It’s summertime, and I believe talent advisors are in a unique position to influence the way in which our employees benefit from much-needed time away from work.
Time off is essential. It gives our colleagues a chance to relax, re-energize and refocus. And as much as is written about work-life balance, that balance doesn’t occur until people can fully detach from their day-to-day roles.
The untapped potential of systems
Talent advisors serve two vastly different parties: systems and employees. Systems are needed to provide structure and direction to companies. Many leaders don’t see systems for what they can be: tools to increase engagement and happiness. A vacation policy is a system that can be both a blessing and a curse for many workers. All too often, HR uses a system as a set of rules and regulations to control and discipline people. This method doesn’t work.

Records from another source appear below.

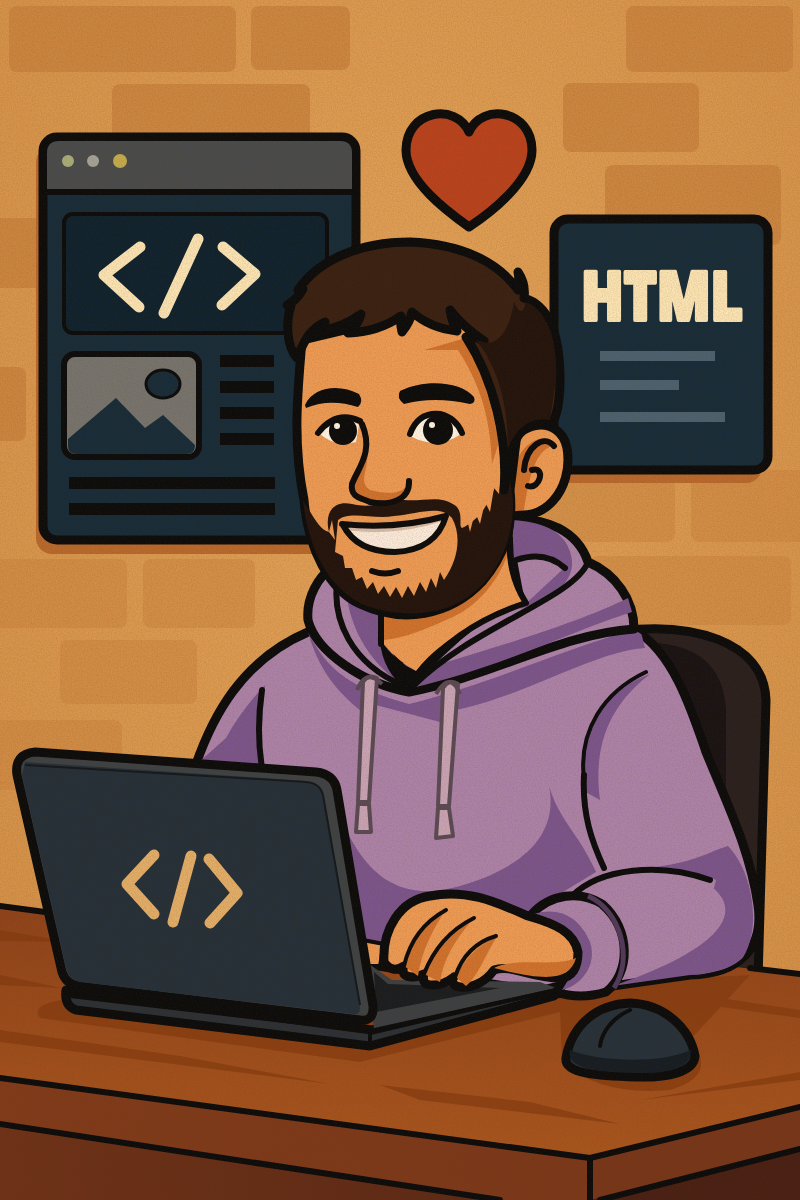
<!DOCTYPE html>
<html lang="en">
<head>
<meta charset="utf-8">
<title>Web developer at a desk</title>
<style>
:root{--ink:#0d0c0d;--brick:#c9823f;--navy:#182c3a;--navy-dark:#10222f;--bar:#4a4b4d;--cream:#fbe3b4;--slate:#4d6170;--heart:#b9431f;--skin:#ed9a55;--skin-shade:#d0722f;--hair:#3b2114;--hair-dark:#24140e;--hoodie:#ad82a9;--hoodie-shade:#7c558c;--cord:#c9a3b5;--wood:#a04e1f;--wood-dark:#83390f;--wood-front:#5f2a17;--laptop:#26303a;--gold:#e2ad69}
html,body{margin:0;height:100%;overflow:hidden}
svg{display:block;width:800px;height:1200px}
.outline{stroke:var(--ink);stroke-width:9;stroke-linejoin:round;stroke-linecap:round}
.line{fill:none;stroke:var(--ink);stroke-width:6;stroke-linecap:round;stroke-linejoin:round}
.thin{stroke-width:4}
.brick{fill:var(--brick)}
.navy{fill:var(--navy)}
.skin{fill:var(--skin)}
.skin-shade{fill:var(--skin-shade)}
.hoodie{fill:var(--hoodie)}
.hoodie-shade{fill:var(--hoodie-shade)}
.ink{fill:var(--ink)}
.code{fill:none;stroke:var(--cream);stroke-width:11;stroke-linecap:round;stroke-linejoin:round}
.code-gold{stroke:var(--gold)}
.title{font:800 68px "Open Sans","Noto Sans",sans-serif;fill:var(--cream);stroke:var(--cream);stroke-width:4;stroke-linejoin:round}
</style>
</head>
<body>
<svg viewBox="0 0 800 1200" role="img" aria-label="Smiling developer in a purple hoodie working on a laptop">
<defs>
<radialGradient id="wall" cx=".5" cy=".35" r=".75"><stop offset="0" stop-color="#e3a25a"/><stop offset="1" stop-color="#d28e47"/></radialGradient>
<linearGradient id="desk-top" x2="0" y2="1"><stop offset="0" stop-color="#8f431b"/><stop offset="1" stop-color="#a9551f"/></linearGradient>
<linearGradient id="desk-front" x2="1" y2="0"><stop offset="0" stop-color="#6f3219"/><stop offset="1" stop-color="#592717"/></linearGradient>
<filter id="grain" x="0" y="0" width="1" height="1"><feTurbulence type="fractalNoise" baseFrequency=".8" numOctaves="2" seed="4"/><feColorMatrix values="0 0 0 0 .1  0 0 0 0 .05  0 0 0 0 0  .9 0 0 0 -.3"/></filter>
<clipPath id="torso-clip"><path d="M194 770C212 716 242 660 308 632L635 630C672 652 690 705 706 752C728 806 750 850 758 905C764 948 740 974 690 975L556 994L340 960Z"/></clipPath>
<clipPath id="mouth-clip"><path d="M343 525Q395 530 445 516Q436 550 395 552Q357 552 343 525Z"/></clipPath>
</defs>

<g id="wall-bricks">
<rect width="800" height="1200" fill="url(#wall)"/>
<g class="brick" opacity=".8">
<rect x="9" y="6" width="227" height="66" rx="8"/><rect x="251" y="6" width="99" height="64" rx="8"/><rect x="626" y="6" width="167" height="66" rx="8"/>
<rect x="112" y="84" width="198" height="70" rx="8"/><rect x="563" y="83" width="136" height="69" rx="8"/><rect x="605" y="165" width="176" height="80" rx="8"/>
<rect x="-10" y="218" width="90" height="70" rx="8"/><rect x="-10" y="367" width="36" height="74" rx="8"/>
</g>
<g class="brick" opacity=".45">
<rect x="-10" y="559" width="137" height="69" rx="8"/><rect x="143" y="559" width="112" height="69" rx="8"/><rect x="60" y="640" width="137" height="64" rx="8"/><rect x="-10" y="720" width="132" height="70" rx="8"/>
<rect x="540" y="470" width="135" height="72" rx="8"/><rect x="691" y="470" width="120" height="72" rx="8"/><rect x="590" y="556" width="201" height="69" rx="8"/>
</g>
</g>

<g id="browser-window">
<rect x="36" y="146" width="318" height="408" rx="16" fill="#b9692e"/>
<rect class="navy outline" x="43" y="137" width="313" height="403" rx="14"/>
<path d="M47 190V153Q47 141 59 141H340Q352 141 352 153V190Z" fill="var(--bar)"/>
<path class="line" d="M44 192H355"/>
<circle cx="68" cy="161" r="6" fill="#a9ad78"/><circle cx="93" cy="161" r="6" fill="#a5a398"/><circle cx="120" cy="161" r="7" fill="#c5ab4e"/>
<rect x="64" y="214" width="263" height="119" rx="9" fill="var(--navy-dark)" stroke="var(--ink)" stroke-width="4"/>
<path class="code" d="M140 247L104 275L139 307M198 239L164 313M223 247L255 274L222 305"/>
<rect x="64" y="354" width="135" height="103" rx="11" fill="#77746f" stroke="var(--ink)" stroke-width="6"/>
<path class="navy" d="M68 439L116 398L145 428L163 415L195 445Q195 454 187 454H76Q68 454 68 446Z"/>
<ellipse class="navy" cx="163" cy="384" rx="17" ry="14" stroke="var(--ink)" stroke-width="3"/>
<path d="M220 361H274M220 387H274M220 413H274M220 439H274M69 483H275M69 509H275" stroke="var(--ink)" stroke-width="12"/>
</g>

<path id="heart" class="outline" fill="var(--heart)" d="M469 227C448 212 406 181 406 150C406 110 456 102 469 132C482 102 532 110 532 150C532 181 490 213 469 227Z"/>

<g id="html-card">
<rect x="552" y="232" width="210" height="251" rx="16" fill="#b9692e"/>
<rect class="navy outline" x="554" y="219" width="214" height="251" rx="14"/>
<text class="title" x="581" y="320" textLength="162" lengthAdjust="spacingAndGlyphs">HTML</text>
<path d="M600 356H715M600 385H679M600 417H725" stroke="var(--slate)" stroke-width="10"/>
</g>

<g id="chair">
<path class="outline" fill="#2b2020" d="M620 631C690 622 764 640 766 700L758 980H640Z"/>
<path d="M640 642C700 642 724 668 726 710V800L690 720Z" fill="#1a1315"/>
</g>

<g id="desk">
<path fill="url(#desk-top)" d="M0 905L194 932L600 950L800 975V1107L590 1158L0 1078Z"/>
<g fill="var(--wood-dark)" opacity=".65">
<path d="M0 930L70 942L0 941ZM0 975L62 988L0 985ZM0 1030L180 1056L330 1084L0 1042ZM700 995L800 1010V1018L700 1004ZM380 1085L530 1102L620 1124L420 1100ZM640 1100L800 1072V1080Z"/>
<path d="M62 1000Q30 1005 40 1018L360 1062L560 1012L562 1062Q600 1096 670 1090Q720 1075 690 1040L750 975L560 985Z"/>
</g>
<path fill="url(#desk-front)" d="M0 1078L590 1158V1200H0Z"/>
<path fill="#4a2016" d="M590 1158L800 1107V1200H590Z"/>
<path fill="#873e1c" d="M0 1080L590 1160V1200H500L0 1124ZM590 1160L800 1109V1150L590 1200Z" opacity=".75"/>
<path class="line" stroke-width="8" d="M0 906L60 914M750 968L800 974M0 1078L590 1158L800 1107M590 1158V1200M0 1124L500 1200M600 1200L800 1149"/>
</g>

<g id="hoodie">
<path class="hoodie outline" d="M194 770C212 716 242 660 308 632L635 630C672 652 690 705 706 752C728 806 750 850 758 905C764 948 740 974 690 975L556 994L340 960Z"/>
<g class="hoodie-shade" clip-path="url(#torso-clip)">
<path d="M190 770L226 738Q240 712 265 685L258 775Z"/>
<path d="M326 770C346 850 380 905 452 888C530 868 558 830 549 786C560 822 578 832 596 872L530 912L590 960L340 960Z"/>
<path d="M308 632C328 672 352 688 409 704C490 684 560 650 640 628L645 648C590 652 520 700 445 712L440 722L372 704L362 712C335 690 318 668 308 632Z"/>
<path d="M582 790C580 728 606 690 650 674C614 702 592 740 600 800Z"/>
<path d="M640 868C690 866 712 850 728 846C752 870 764 930 740 962C728 974 640 985 600 990C682 964 740 930 722 898C710 878 680 870 640 868Z"/>
</g>
<path class="line" d="M262 690Q256 730 262 768M584 775C582 815 592 842 604 868"/>
<path class="line thin" d="M584 780C578 730 604 692 646 672"/>
<g id="hood">
<path class="hoodie outline" d="M505 520C548 516 578 532 588 562C616 574 634 600 634 629C560 634 492 676 409 692C364 684 316 652 308 620C306 598 318 576 334 566L380 600L400 660L520 600Z"/>
<path class="hoodie-shade" d="M512 520C548 522 568 534 572 560C574 584 550 600 520 609L562 570C546 552 528 556 514 562Z"/>
<path class="hoodie-shade" d="M632 612C574 630 500 668 411 688L434 666C500 646 580 622 628 598ZM345 575C346 620 362 654 400 684C388 645 384 630 382 608Z"/>
<path class="line" d="M516 560Q545 550 565 568M338 575C330 620 352 664 404 686M588 562C574 598 474 626 413 686"/>
</g>
</g>

<g id="neck">
<path class="skin" d="M382 600L512 510Q508 570 526 603C480 620 444 638 418 672Q398 662 382 642Z"/>
<path class="skin-shade" d="M382 610C440 622 490 592 513 530C510 566 484 606 446 620C424 630 404 638 384 640Z"/>
<path class="ink" d="M380 640Q396 662 416 671Q440 640 478 626Q444 652 409 692Q382 672 380 640Z"/>
<path class="line" d="M381 606V644M511 520C506 560 514 584 526 603Q460 624 418 674"/>
</g>

<g id="head">
<path class="skin outline" d="M508 452C516 420 560 414 567 448C574 490 542 526 508 512Z"/>
<path class="skin-shade" d="M516 462C526 438 548 432 556 446C538 446 530 470 524 510L510 512Z"/>
<path class="line" d="M524 470C526 446 544 434 554 446M532 470C546 466 540 490 528 486"/>
<path class="skin outline" d="M302 340C298 390 292 440 304 500C308 550 330 590 360 604C402 624 450 616 482 582C504 556 514 530 510 490L525 370L470 300Z"/>
<path class="skin-shade" d="M466 338C484 380 500 420 503 490L492 492C494 430 484 390 458 350L424 350Z"/>
<path d="M303 500C314 518 320 530 329 532C324 512 334 500 352 504C376 510 388 498 404 500C424 502 440 494 456 506C464 514 458 526 462 528C484 518 500 490 505 440L513 500C514 540 498 574 472 594C442 618 396 618 362 604C326 586 308 546 303 500Z" fill="var(--hair-dark)"/>
<path class="skin" d="M338 520C350 510 374 520 394 516C418 514 440 504 452 518C462 536 458 560 444 580L440 572L436 588L431 578L426 592L420 582L414 596L408 586L402 598L396 587L390 597L384 586L378 594L373 582L367 589L362 577L356 580L352 568L345 568L343 556L335 552Z"/>
<path d="M329 532L332 520L335 540ZM462 528L466 515L470 532L475 512L480 524L485 502L490 512L494 488L499 494L503 460L503 430L490 470Z" fill="var(--skin)"/>
<path d="M343 525Q395 530 445 516Q436 550 395 552Q357 552 343 525Z" fill="#fbeadb"/>
<path clip-path="url(#mouth-clip)" fill="#d9bca8" d="M343 525Q395 532 445 516L443 521Q395 537 345 530Z"/>
<path class="line" d="M342 524Q395 530 446 516Q436 550 395 552Q357 552 343 525"/>
<path class="line" d="M372 571Q385 576 398 571"/>
<path class="skin-shade" d="M366 445C372 460 346 478 352 494L372 503C396 502 412 500 410 480C406 496 384 494 370 490C356 480 372 468 366 445Z"/>
<path class="line" d="M362 424C374 452 358 468 352 484C350 498 362 498 370 502C390 506 410 500 409 481"/>
<g id="eyes">
<path fill="#fff4e3" d="M320 434Q340 410 359 425L356 442Q336 448 320 434ZM412 437Q420 412 440 414Q456 418 461 434Q438 450 412 437Z"/>
<circle class="ink" cx="343" cy="431" r="14"/><circle class="ink" cx="438" cy="430" r="15"/>
<circle cx="337" cy="426" r="3" fill="#fff4e3"/><circle cx="432" cy="425" r="3" fill="#fff4e3"/>
<path class="line" d="M318 433Q336 410 360 421M410 434Q418 412 440 414Q456 418 462 433"/>
<path class="ink" d="M305 405C314 386 340 384 359 394Q364 402 358 407Q330 398 306 408ZM400 391C426 378 462 382 474 397Q476 403 470 404Q434 396 404 404Q396 398 400 391Z"/>
</g>
<path id="hair" class="outline" stroke-width="7" fill="var(--hair)" d="M297 358C286 346 286 320 291 306L287 305Q297 300 303 289L298 290C318 260 360 242 410 242C462 244 498 262 518 290Q520 282 518 272Q526 284 524 298C552 306 560 340 560 380Q560 410 552 424C530 418 514 432 510 458L504 490C508 440 494 380 466 337Q474 336 484 341Q462 326 450 310Q452 322 457 331Q430 328 412 312Q410 322 402 332Q400 324 401 316Q378 332 348 333Q358 326 361 314Q342 328 318 331Q322 328 325 322C308 330 304 342 297 358Z"/>
<path fill="var(--hair-dark)" d="M488 343Q508 340 514 302Q522 320 526 302C550 312 558 346 556 380L550 420C530 416 514 430 508 450C508 408 500 370 476 340Z"/>
</g>

<g id="drawstrings" fill="var(--cord)" stroke="#5b4a55" stroke-width="4" stroke-linejoin="round">
<path d="M363 682Q368 674 377 678L369 802H358ZM358 804H369L371 832H356ZM443 688Q449 678 458 684L449 806H438ZM438 808H449L453 836L436 838Z"/>
<path d="M357 690Q366 668 382 684M436 694Q450 670 460 694" fill="none"/>
</g>

<g id="laptop">
<path class="skin outline thin" d="M352 938L384 944L380 966H352Z"/>
<path class="outline" stroke-width="7" fill="#2c3036" d="M66 990L372 1030L560 986L554 996L370 1046L76 1010Q64 1006 66 990Z"/>
<path fill="#3d3f43" d="M366 962L392 980L540 982L556 988L374 1029Z"/>
<path fill="#1b1d21" d="M374 972L388 984L500 988L376 1012Z"/>
<path class="line thin" d="M70 996L370 1031L556 990M370 1031V1045"/>
<path class="outline" fill="#3f4245" d="M35 752L316 772Q334 774 337 790L373 1006Q374 1022 360 1020L78 986Q66 984 62 972L17 775Q14 754 35 752Z"/>
<path fill="var(--laptop)" d="M25 762L306 781Q320 782 323 794L360 1008Q360 1016 352 1014L80 982Q69 980 66 968L22 775Z"/>
<path d="M25 765L306 782Q320 783 323 795L360 1005" fill="none" stroke="#15191e" stroke-width="2"/>
<path class="code code-gold" stroke-width="9" d="M154 855L127 884L154 914M191 856L173 922M209 859L237 893L210 923"/>
</g>

<g id="hand-and-cuff">
<path class="hoodie" d="M590 880C640 860 684 866 716 880L700 945L610 975Z"/>
<path class="line" d="M572 896C600 868 660 862 710 880"/>
<path class="hoodie outline" stroke-width="7" d="M532 914C550 894 580 890 602 904C632 930 630 974 606 992Q580 1000 556 992Q574 976 578 952Z"/>
<path class="hoodie-shade" d="M534 914C560 906 580 918 590 942C598 966 580 986 562 990Q576 970 576 952Z"/>
<path d="M588 896C620 910 634 958 614 988" fill="none" stroke="#523a5c" stroke-width="5"/>
<path class="skin outline" stroke-width="7" d="M384 962C382 930 400 900 430 896C468 888 500 904 528 916C556 924 574 932 578 952C578 968 572 978 560 978C530 978 512 964 494 970C484 984 468 990 456 986Q450 982 454 977Q440 988 426 984Q422 980 424 974Q410 980 404 974Q402 970 404 966Q392 974 384 962Z"/>
<path class="skin-shade" d="M404 966C412 940 424 924 444 912C432 932 422 950 418 976ZM424 974C434 948 448 932 472 920C454 942 444 958 440 982ZM456 977C464 960 478 944 496 938C484 958 478 976 466 986ZM494 968C520 956 552 968 576 958C570 980 548 982 494 968Z"/>
<path class="line thin" d="M404 966C410 940 424 922 446 910M424 974C434 948 450 930 474 918M455 977C462 956 476 942 496 936"/>
</g>

<g id="mouse">
<path class="outline" stroke-width="8" fill="#27313b" d="M566 1058C572 1024 598 1004 630 1003C664 1004 690 1028 695 1056C694 1072 668 1078 636 1077C600 1076 564 1074 566 1058Z"/>
<path fill="#171d24" d="M570 1050C600 1062 660 1064 691 1050C692 1068 668 1074 636 1073C600 1072 566 1070 570 1050Z"/>
<path class="line thin" d="M630 1010C612 1018 602 1032 600 1046"/>
</g>

<rect id="paper-grain" width="800" height="1200" filter="url(#grain)" opacity=".3"/>
</svg>
</body>
</html>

It never has.
The system of “unlimited PTO” is a great case study to consider, because a recent movement to allow unlimited PTO and not have a set schedule has been picking up steam. When this topic is discussed among HR peers, people express a tremendous amount of angst, confusion, and anxiety. They say a system without boundaries is unthinkable.
Or is it?
The case for unlimited PTO
Having a system of unlimited PTO would present challenges, but it could work — and even thrive — in some environments. Yes, there are some environments that require certain staffing levels in order to get the work done (such as manufacturing environments, hospitality environments and restaurants). However, talent advisors could do some basic operational math and create a policy with the look and feel of unlimited PTO, while still accounting for the company’s need to conduct business.
I like the concept of unlimited PTO, which challenges my role in the restaurant and hospitality industry. I like the idea because it removes a system that feels like a compliance-driven and punitive attendance system. If we are only using PTO to keep track of people, and most companies do this, then paid time off is not really much of a benefit.
It’s hard for talent advisors to look at systems that challenge the status quo. Very few of us take the time to step back and envision things differently than how they currently exist. It may be because we don’t know how, or it may be that we are concerned what would happen if we altered the existing methods of how work is done.
My challenge to you
I would like to challenge everybody to experiment more with new systems. Develop scenarios to see how things would work. Identify gaps and propose theoretical solutions. Instead of dismissing new systems (like unlimited PTO), evaluate the idea to see how it could come to life. Be open minded and think about whether or not it makes sense for your employees and your business.
I’m not sure unlimited PTO will work for your company or mine, but I like the approach. When I consider the system, it allows me to stretch my thinking and see how I can change my ways and bridge the gap between systems and people. I hope you do some stretching in the future, too.
Maybe you could take some PTO and think about it.
Throughout the month of July, our resident talent advisors are discussing issues around work-life balance. Subscribe to Talent Advisor to stay on top of the latest blog posts and discussions around unlimited PTO, modeling good work-life behaviors as an employer, working from home, gender differences and PTO, maternity and paternity leave, and much more.